Search the listing below for the string "trouser" and copy every line where it occurs.
Start of Entries supplied
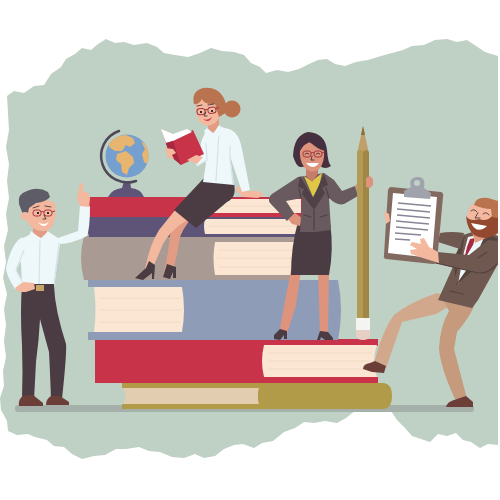
<!DOCTYPE html>
<html lang="en">
<head>
<meta charset="utf-8">
<title>Teachers and books</title>
<style>
:root{--paper:#bfd0c4;--ground:#a5b0ab;--red:#c8334a;--red-dark:#a52a40;--purple:#5d5478;--taupe:#a99b94;--blue:#8f9cb8;--olive:#b19a48;--cream:#fae6d2;--cream-dark:#e3cdb0;--cream-line:#f1dac4;--skin:#f3b89e;--skin-shade:#e29c84;--tan:#de937c;--tan-shade:#c67d69;--shirt:#eef7fa;--shirt-shade:#d3e2ea;--suit:#685a5f;--suit-dark:#4f4247;--brown:#6e5850;--brown-dark:#55433d;--chino:#d2a88c;--chino-shade:#c59a7d;--trouser:#4b3b42;--shoe:#6b3f38;--ink:#352b33;--ginger:#b9734e;--beard:#93492f}
html,body{margin:0;width:500px;height:500px;overflow:hidden;background:#fff}
svg{display:block}
.paper{fill:var(--paper)}.ground{fill:var(--ground)}
.red{fill:var(--red)}.red-dark{fill:var(--red-dark)}.purple{fill:var(--purple)}.taupe{fill:var(--taupe)}.blue{fill:var(--blue)}.olive{fill:var(--olive)}.cream{fill:var(--cream)}.cream-dark{fill:var(--cream-dark)}
.skin{fill:var(--skin)}.skin-shade{fill:var(--skin-shade)}.tan{fill:var(--tan)}.tan-shade{fill:var(--tan-shade)}
.shirt{fill:var(--shirt)}.suit{fill:var(--suit)}.suit-dark{fill:var(--suit-dark)}.brown{fill:var(--brown)}.brown-dark{fill:var(--brown-dark)}.chino{fill:var(--chino)}.chino-shade{fill:var(--chino-shade)}.trouser{fill:var(--trouser)}.shoe{fill:var(--shoe)}.ink{fill:var(--ink)}.ginger{fill:var(--ginger)}.beard{fill:var(--beard)}.white{fill:#fff}
.line{fill:none;stroke:var(--ink);stroke-width:.8;stroke-linecap:round;stroke-linejoin:round}
.glasses{fill:none;stroke:#a3353f;stroke-width:1}
.fold{fill:none;stroke:var(--shirt-shade);stroke-width:1.2;stroke-linecap:round}
.seam{fill:none;stroke:var(--suit-dark);stroke-width:1.2;stroke-linecap:round}
.brown-seam{fill:none;stroke:var(--brown-dark);stroke-width:1.2;stroke-linecap:round}
.page-line{fill:none;stroke:var(--cream-line);stroke-width:1}
</style>
</head>
<body>
<svg width="500" height="500" viewBox="0 0 500 500" role="img" aria-label="Four teachers around a giant stack of books">
<defs>
<g id="spectacles" class="glasses"><rect x="-9" y="-3" width="8" height="6" rx="2.5"/><rect x="2" y="-3" width="8" height="6" rx="2.5"/><path d="M-1-1Q.5-2 2-1M10-1l3-1"/></g>
<clipPath id="globe-disc"><circle cx="127" cy="156" r="21.500"/></clipPath>
</defs>

<path id="torn-paper" class="paper" d="M7 96L14 91 24 93 34 86 44 85 51 74 61 67 66 59 75 54 82 48 91 50 98 44 106 39 115 43 124 42 134 45 147 43 157 47 164 53 175 55 188 57 200 53 211 48 222 51 234 52 244 55 251 63 260 67 266 73 277 70 288 72 299 69 309 64 318 60 327 59 335 64 345 66 356 62 368 60 381 56 392 53 403 50 412 46 424 45 435 40 447 39 457 42 467 40 476 46 485 52 498 56V445L488 444 480 448 471 442 463 440 456 433 447 436 438 434 430 442 421 439 412 436 405 428 397 420 391 411 383 407 374 408 365 411 356 410 346 418 337 423 325 421 314 423 304 422 295 428 284 432 273 441 262 443 254 448 243 444 234 445 224 449 215 456 204 458 195 454 184 458 172 457 160 452 149 451 139 447 126 449 116 449 105 455 94 456 82 459 72 454 64 447 54 446 47 440 35 437 28 434 17 435 8 431 7 421 1 410 0 398 4 386 3 371 6 357 4 341 6 325 4 309 7 294 3 278 6 262 4 246 8 230 6 214 9 198 7 181 9 164 6 147 9 130Z"/>
<rect id="ground" class="ground" x="15" y="405" width="459" height="7" rx="3"/>

<g id="book-stack">
 <g id="olive-book"><path class="olive" d="M122 383H384Q392 384 392 396T384 409H122V404H258V388H122Z"/><path class="cream-dark" d="M123 388H259Q256 396 259 404H123Q128 396 123 388Z"/></g>
 <g id="large-red-book"><path class="red" d="M95 339H378V346H264V377H378V383H95Z"/><path class="cream" d="M264 345H377Q371 361 377 377H264Q260 361 264 345Z"/><path class="page-line" d="M268 353H372M268 361H370M268 369H372"/></g>
 <g id="blue-book"><path class="blue" d="M88 280H338Q344 310 338 340H88V332H182V287H88Z"/><path class="cream" d="M94 287H182Q186 310 182 332H94Q97 310 94 287Z"/><path class="page-line" d="M99 298H181M100 310H182M99 322H181"/></g>
 <g id="taupe-book"><path class="taupe" d="M84 236H298V242H216V275H298V280H84Q78 258 84 236Z"/><path class="cream" d="M215 242H298Q295 258 298 275H215Q212 258 215 242Z"/><path class="page-line" d="M218 250H294M217 258H294M218 267H294"/></g>
 <g id="purple-book"><path class="purple" d="M89 217H300V220H206V233H300V237H89Q86 227 89 217Z"/><path class="cream" d="M205 219H298V234H205Q203 226 205 219Z"/><path class="page-line" d="M208 226H297"/></g>
 <g id="small-red-book"><path class="red" d="M90 197H302V217H90Q86 207 90 197Z"/><path class="cream" d="M205 199H301V213H205Q202 206 205 199Z"/><path class="page-line" d="M207 206H299"/></g>
</g>

<g id="globe">
 <path class="purple" d="M108 197Q112 189 122 188L124 181H130L131 188Q141 189 144 197Z"/>
 <circle cx="127" cy="156" r="21.500" fill="#749fce"/>
 <g clip-path="url(#globe-disc)" fill="#e7b56f"><path d="M109 141L117 136 126 135 133 138 135 143 130 147 126 145 122 151 115 151 109 147Z"/><path d="M117 154L126 151 133 157 134 163 129 168 127 175 122 172 121 164 116 160Z"/><path d="M141 141L150 148V166L144 162 142 154 145 149Z"/></g>
 <path d="M119 131A26 26 0 1 0 136 181" fill="none" stroke="#4e4857" stroke-width="2.500" stroke-linecap="round"/>
</g>

<g id="man-pointing">
 <path class="trouser" d="M22 284L54 286Q55 310 66 344Q67 352 62 399H51Q50 370 49 352L40 319Q39 340 36 362L34 400H22Q23 372 22 345Q20 312 22 284Z"/>
 <path class="shoe" d="M19 406Q18 399 23 396L33 395 43 403V406ZM46 405Q46 399 51 396L60 396 69 402V405Z"/>
 <path class="shirt" d="M31 234L49 232 58 238 78 231 80 205 90 206Q90 228 87 236Q74 243 60 244L54 287H22L21 263Q14 252 19 240Z"/>
 <path class="shirt" d="M22 237Q11 244 6 268Q6 275 15 289L23 283 16 270 27 250Z"/>
 <path class="fold" d="M24 250L16 270L22 281M59 243L54 285M40 240L39 284"/>
 <path class="trouser" d="M22 284H54V292H22Z"/><rect x="36" y="285" width="8" height="6" fill="#c6a66a"/>
 <path class="skin" d="M15 288L23 282 34 283 35 289 26 292 19 292Z"/>
 <path class="skin" d="M80 206L77 198 78 193 80 183 83 184 83 191 88 193 90 199 89 207Z"/>
 <path class="skin-shade" d="M33 225H47V233L41 238 33 234Z"/>
 <path class="skin" d="M25 202Q40 196 55 203Q57 218 52 227Q44 235 33 228Q27 224 25 215Z"/>
 <path d="M19 204Q17 194 27 191Q38 186 48 192L50 197Q46 202 36 203L29 208 27 218 22 212Z" fill="#5e5c67"/>
 <circle class="skin" cx="25" cy="216" r="4"/>
 <use href="#spectacles" transform="translate(42 213)"/>
 <path class="ink" d="M37 212H39V214H37ZM47 212H49V214H47Z"/>
 <path class="line" d="M33 208L39 206M45 206L51 207M44 215L46 219H43"/><path class="white" d="M38 222Q44 226 49 222Q44 230 38 222Z"/>
 <path class="shirt" d="M31 231L41 239 38 242 29 236ZM41 239L48 231 51 235 45 242Z"/>
</g>

<g id="woman-reading">
 <path class="skin-shade" d="M183 207L194 216Q181 229 179 242Q177 258 171 277L163 276Q169 251 170 235Z"/>
 <path class="skin" d="M176 209L187 220Q170 231 163 244L151 272 145 269Q150 244 159 230Z"/>
 <path class="trouser" d="M163 277L167 264 176 267V278H173V272L170 279ZM135 278L146 268 149 261 155 265 154 279H152V273L143 280Z"/>
 <path class="skin" d="M238 186L246 191 258 191 264 195 258 198 243 197 236 190Z"/>
 <path class="trouser" d="M204 178L234 184Q237 197 227 202L196 228 174 210Z"/>
 <path class="shirt" d="M205 131L217 126 229 129Q239 132 242 149L250 190 242 192 230 156 234 185 203 182 206 163 201 153Z"/>
 <path class="shirt" d="M208 130Q201 137 200 149L193 158 197 166 207 160Z"/>
 <path class="fold" d="M230 146V158L233 184M206 143L207 160L198 166M219 132L216 181"/>
 <path class="red" d="M162 131L167 140 173 139 193 130 204 154 181 165 170 156Z"/>
 <path class="white" d="M161 129L173 134 187 129 192 132 173 141 166 143Z"/>
 <path class="red-dark" d="M166 143L173 141 181 165 178 162 170 156Z"/>
 <path class="skin" d="M165 148L173 149 176 153 172 155 174 159 168 158ZM187 160L196 155 203 157 197 164Z"/>
 <path class="skin-shade" d="M208 119H219V128L213 133 208 129Z"/>
 <path class="skin" d="M196 100Q210 93 221 105Q222 117 215 123Q206 129 199 121Q194 111 196 100Z"/>
 <circle cx="232" cy="109" r="8.500" class="ginger"/>
 <path class="ginger" d="M194 104Q191 91 203 88Q221 86 226 104L227 112 219 117 215 104Q204 105 202 99Q199 105 194 104Z"/>
 <use href="#spectacles" transform="translate(206 111) rotate(-7)"/>
 <path class="line" d="M197 106L202 105M208 105L214 104M206 112L204 116H207"/><path class="ink" d="M200 111H202V113H200ZM211 110H213V112H211Z"/>
 <path class="red" d="M203 119Q208 121 212 117Q209 124 203 119Z"/>
 <path class="shirt" d="M207 128L213 134 209 139 204 131ZM213 134L219 125 224 129 218 137Z"/>
</g>

<g id="woman-with-pencil">
 <path class="tan" d="M291 270H301L296 305 287 334H279L285 301ZM318 270H329L328 335H320Z"/>
 <path class="trouser" d="M274 339V335L280 329 287 331V339H284V335L280 340ZM317 340L320 331 328 332 333 338V340H325L321 337 320 340Z"/>
 <path class="trouser" d="M298 222H330Q334 250 329 275H291Q291 246 298 222Z"/>
 <path class="tan" d="M288 219L295 213 302 218 300 226 292 224ZM355 186L362 178H369L371 187 357 193Z"/>
 <path class="suit" d="M298 177L324 173 334 180 342 191 355 186 358 196 344 204Q337 206 329 198L331 230 315 232H300L302 198 286 201 294 213 287 221 270 203Q267 198 272 194Z"/>
 <path d="M304 176L312 181 322 173 319 187 313 197Z" fill="#e1c746"/>
 <path class="suit-dark" d="M300 176L313 198 314 210 302 194 304 189 298 187ZM324 174L313 198 314 210 325 193 322 188 328 185Z"/>
 <path class="seam" d="M314 210V230M301 198L299 189M329 198L326 188M304 215L311 217M320 217L327 215"/>
 <path d="M293 156Q294 135 308 132Q325 133 327 150Q328 163 331 166Q325 170 320 166L300 167Q296 166 293 156Z" fill="#463040"/>
 <path class="tan-shade" d="M306 164H318V174L312 182 306 176Z"/>
 <path class="tan" d="M300 148L309 142 324 150Q325 163 319 169Q311 175 304 167Q299 160 300 148Z"/>
 <path d="M298 154Q299 145 310 142Q317 149 325 151L322 141 310 136Z" fill="#463040"/>
 <use href="#spectacles" transform="translate(312 154)"/>
 <path class="line" d="M305 154Q307 152 309 154M316 154Q318 152 320 154M312 156L311 160H314"/>
 <path class="white" d="M306 163H319Q313 171 306 163Z"/>
</g>

<g id="giant-pencil">
 <path fill="#c0a06a" d="M363 126L357 154H369Z"/><path fill="#8a7038" d="M363 126L361 135H365Z"/>
 <path fill="#a08745" d="M357 152Q360 148 363 152Q366 148 369 152V320H357Z"/><path fill="#b39b55" d="M357 152Q360 148 363 152V320H357Z"/>
 <rect x="356" y="318" width="14" height="12" fill="#f4f4f2"/><path d="M356 330H370V336Q369 340 363 340T356 336Z" fill="#e6cfc4"/>
 <path id="gripping-fingers" class="tan" d="M366 178L370 176 373 179V185L370 188 366 187Z"/>
</g>

<g id="man-with-clipboard">
 <path class="chino" d="M437 293L460 300 436 314 402 322 386 368 374 364Q382 331 394 315Q410 302 437 293Z"/>
 <path class="chino-shade" d="M440 294L476 300Q473 313 457 332L454 349 467 399H455Q441 369 439 349Q440 326 449 311Z"/>
 <path class="shoe" d="M363 369Q363 364 370 363L375 361 386 366 384 373 372 372ZM446 407Q447 402 454 400L466 396 473 402V407Z"/>
 <path class="brown" d="M463 235L482 229 498 236V264L478 300 472 308 438 300 452 269Z"/>
 <path class="shirt" d="M468 237L488 233 474 262 458 284 464 252Z"/><path class="red-dark" d="M470 239L475 238 473 245 464 260 467 247Z"/>
 <path class="brown-dark" d="M486 233L498 239 488 255 482 254 485 260 455 286 475 258ZM465 235L460 261 455 277 454 258Z"/>
 <path class="brown" d="M464 233Q451 231 440 233L438 242 460 249Z"/>
 <path class="brown" d="M498 241V264Q487 276 474 272L434 263 437 252 469 255 488 240Z"/>
 <path class="brown-seam" d="M497 264Q487 276 474 272L436 263M487 252L478 258M450 291L463 294"/>
 <g id="clipboard"><path fill="#836a60" d="M391 187L441 192Q444 193 443 197L437 261Q436 264 433 264L386 259Q383 258 384 255L388 190Q389 187 391 187Z"/><path class="white" d="M393 193L437 197 432 258 388 253Z"/><path fill="none" stroke="#8a8594" stroke-width="1.300" d="M398 203L431 206M397 209L430 212M397 215L430 218M396 221L429 224M396 227L428 230M395 233L421 235M395 239L410 240"/><path fill="#a1a3ac" d="M404 191L411 187Q408 178 417 177T424 188L431 193 430 199 404 197Z"/><circle class="paper" cx="417" cy="183" r="3"/></g>
 <path class="skin" d="M384 211L389 214 390 221 386 224ZM439 263L426 259 411 254 410 250 417 249 410 245 412 242 421 244 420 239 424 238 429 247 438 252Z"/>
 <path class="skin-shade" d="M472 232H491L486 238 475 243Z"/>
 <path class="skin" d="M470 206L484 199 498 207V233Q482 239 472 232Q463 222 470 206Z"/>
 <path class="beard" d="M466 216Q470 222 479 219Q487 222 492 216L498 213V233Q486 242 474 235Q467 229 466 216Z"/>
 <path class="ginger" d="M474 205Q476 196 488 198L498 201V218L492 217 491 209Q483 209 474 205Z"/>
 <path class="white" d="M471 223L487 226Q477 235 471 223Z"/>
 <path class="line" d="M471 211Q474 208 477 212M483 214Q486 211 489 215M478 213L475 218H480"/>
</g>
</svg>
</body>
</html>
End of Entries supplied
▸ **Response area**:
:root{--paper:#bfd0c4;--ground:#a5b0ab;--red:#c8334a;--red-dark:#a52a40;--purple:#5d5478;--taupe:#a99b94;--blue:#8f9cb8;--olive:#b19a48;--cream:#fae6d2;--cream-dark:#e3cdb0;--cream-line:#f1dac4;--skin:#f3b89e;--skin-shade:#e29c84;--tan:#de937c;--tan-shade:#c67d69;--shirt:#eef7fa;--shirt-shade:#d3e2ea;--suit:#685a5f;--suit-dark:#4f4247;--brown:#6e5850;--brown-dark:#55433d;--chino:#d2a88c;--chino-shade:#c59a7d;--trouser:#4b3b42;--shoe:#6b3f38;--ink:#352b33;--ginger:#b9734e;--beard:#93492f}
.shirt{fill:var(--shirt)}.suit{fill:var(--suit)}.suit-dark{fill:var(--suit-dark)}.brown{fill:var(--brown)}.brown-dark{fill:var(--brown-dark)}.chino{fill:var(--chino)}.chino-shade{fill:var(--chino-shade)}.trouser{fill:var(--trouser)}.shoe{fill:var(--shoe)}.ink{fill:var(--ink)}.ginger{fill:var(--ginger)}.beard{fill:var(--beard)}.white{fill:#fff}
 <path class="trouser" d="M22 284L54 286Q55 310 66 344Q67 352 62 399H51Q50 370 49 352L40 319Q39 340 36 362L34 400H22Q23 372 22 345Q20 312 22 284Z"/>
 <path class="trouser" d="M22 284H54V292H22Z"/><rect x="36" y="285" width="8" height="6" fill="#c6a66a"/>
 <path class="trouser" d="M163 277L167 264 176 267V278H173V272L170 279ZM135 278L146 268 149 261 155 265 154 279H152V273L143 280Z"/>
 <path class="trouser" d="M204 178L234 184Q237 197 227 202L196 228 174 210Z"/>
 <path class="trouser" d="M274 339V335L280 329 287 331V339H284V335L280 340ZM317 340L320 331 328 332 333 338V340H325L321 337 320 340Z"/>
 <path class="trouser" d="M298 222H330Q334 250 329 275H291Q291 246 298 222Z"/>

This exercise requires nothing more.